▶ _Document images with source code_
···

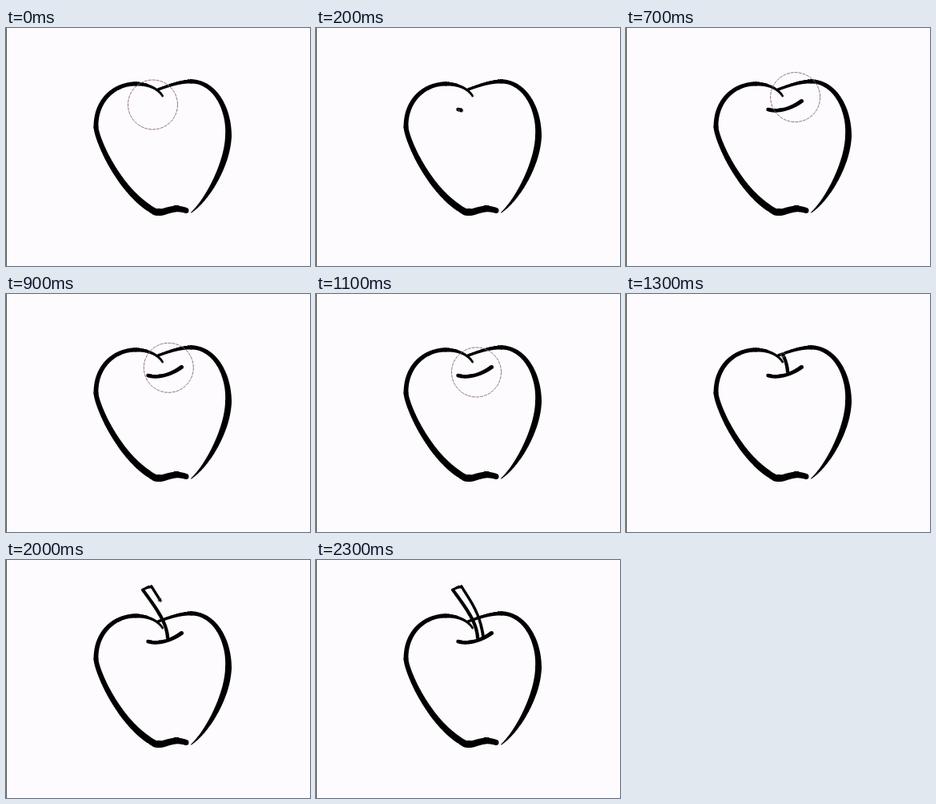
Animation, 380 px wide and 298 px high, one loop 2400 ms. Source, as an HTML page with a canvas:

```html
<!DOCTYPE html>
<html lang="en">
<head>
<meta charset="utf-8">
<title>Drawing an apple</title>
<style>
  html, body { margin: 0; width: 100%; height: 100%; overflow: hidden; background: #fdfbfe; }
  canvas { display: block; }
</style>
</head>
<body>
<canvas id="stage" width="380" height="298"></canvas>
<script>
const ctx = document.getElementById('stage').getContext('2d');
const STEP = 100, STEPS = 24;

// A stroke is a cubic curve whose width runs between two values.
// Times are in steps.
const stroke = (curve, widths, start = -1, duration = 1) => ({ curve, widths, start, duration });

const strokes = [
  // left side
  stroke([[195.5, 85], [190, 76], [178, 70], [162, 70]], [3, 5]),
  stroke([[162, 70], [134, 70], [112, 92], [112.5, 124]], [5, 6]),
  stroke([[112.5, 124], [113, 138], [140, 204], [186, 230]], [6, 8.5]),
  stroke([[186, 230], [198, 234], [206, 222], [225, 228.5]], [8.5, 7]),
  // right side
  stroke([[190, 77], [204, 72], [218, 67], [232, 67]], [3.5, 5]),
  stroke([[232, 67], [260, 67], [279, 100], [278, 135]], [5, 8]),
  stroke([[278, 135], [277, 170], [252, 215], [231.5, 231]], [8, 1]),
  // hollow, then the stem
  stroke([[177.5, 102], [189, 106], [207, 101], [219.5, 91.5]], [4.5, 5], 1.75, 2.4),
  stroke([[202, 97], [201, 78], [186, 58], [171, 37.5]], [4.5, 4], 11.85, 3.2),
  stroke([[171, 37.5], [174, 35], [178, 34], [182, 33.5]], [3, 3.5], 17.2, 1.6),
  stroke([[182, 33.5], [192, 50], [205, 66], [209, 96]], [3.5, 4], 18.6, 4.2)
];

const hovers = [
  { start: 0, end: 1, from: [183.5, 96], to: [177.5, 103.5] },
  { start: 5, end: 11, from: [225.5, 81], to: [200.5, 98] }
];

const clamp = v => Math.max(0, Math.min(1, v));
const mix = (a, b, u) => a + (b - a) * u;

function pointAt([a, b, c, d], u) {
  const v = 1 - u;
  return [0, 1].map(k =>
    v * v * v * a[k] + 3 * v * v * u * b[k] + 3 * v * u * u * c[k] + u * u * u * d[k]);
}

function brush({ curve, widths }, amount) {
  const count = Math.ceil(amount * 160);
  ctx.beginPath();
  for (let i = 0; i <= count; i++) {
    const u = amount * i / count;
    const [x, y] = pointAt(curve, u);
    const r = mix(...widths, u * u) / 2;
    ctx.moveTo(x + r, y);
    ctx.arc(x, y, r, 0, 2 * Math.PI);
  }
  ctx.fill();
}

// Blends by difference so the ring shows on both paper and ink
function ring(x, y, r) {
  ctx.save();
  ctx.globalCompositeOperation = 'difference';
  ctx.strokeStyle = '#6a8775';
  ctx.setLineDash([4, 1]);
  ctx.beginPath();
  ctx.arc(x, y, r, 0, 2 * Math.PI);
  ctx.stroke();
  ctx.restore();
}

function draw(step) {
  ctx.fillStyle = '#fdfbfe';
  ctx.fillRect(0, 0, 380, 298);
  ctx.fillStyle = '#555';
  ctx.fillRect(0, 0, 1, 298);
  ctx.fillStyle = '#000';
  for (const s of strokes) {
    const amount = clamp((step - s.start) / s.duration);
    if (!amount) continue;
    brush(s, amount);
    if (amount < 1) ring(...pointAt(s.curve, amount), 2.5);
  }
  for (const { start, end, from, to } of hovers) {
    if (step < start || step > end) continue;
    const u = (step - start) / (end - start);
    // sideways motion slows down, vertical motion is steady
    ring(mix(from[0], to[0], 1 - (1 - u) ** 2), mix(from[1], to[1], u), 31);
  }
}

const begin = performance.now();
function tick() {
  draw(Math.floor((performance.now() - begin) / STEP) % STEPS);
  requestAnimationFrame(tick);
}
tick();
</script>
</body>
</html>
```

···

▶ _Problem requirements_
Reading through the records above, report each line in which the string "amount" is found.

▶ _Reply to the task_
function brush({ curve, widths }, amount) {
  const count = Math.ceil(amount * 160);
    const u = amount * i / count;
    const amount = clamp((step - s.start) / s.duration);
    if (!amount) continue;
    brush(s, amount);
    if (amount < 1) ring(...pointAt(s.curve, amount), 2.5);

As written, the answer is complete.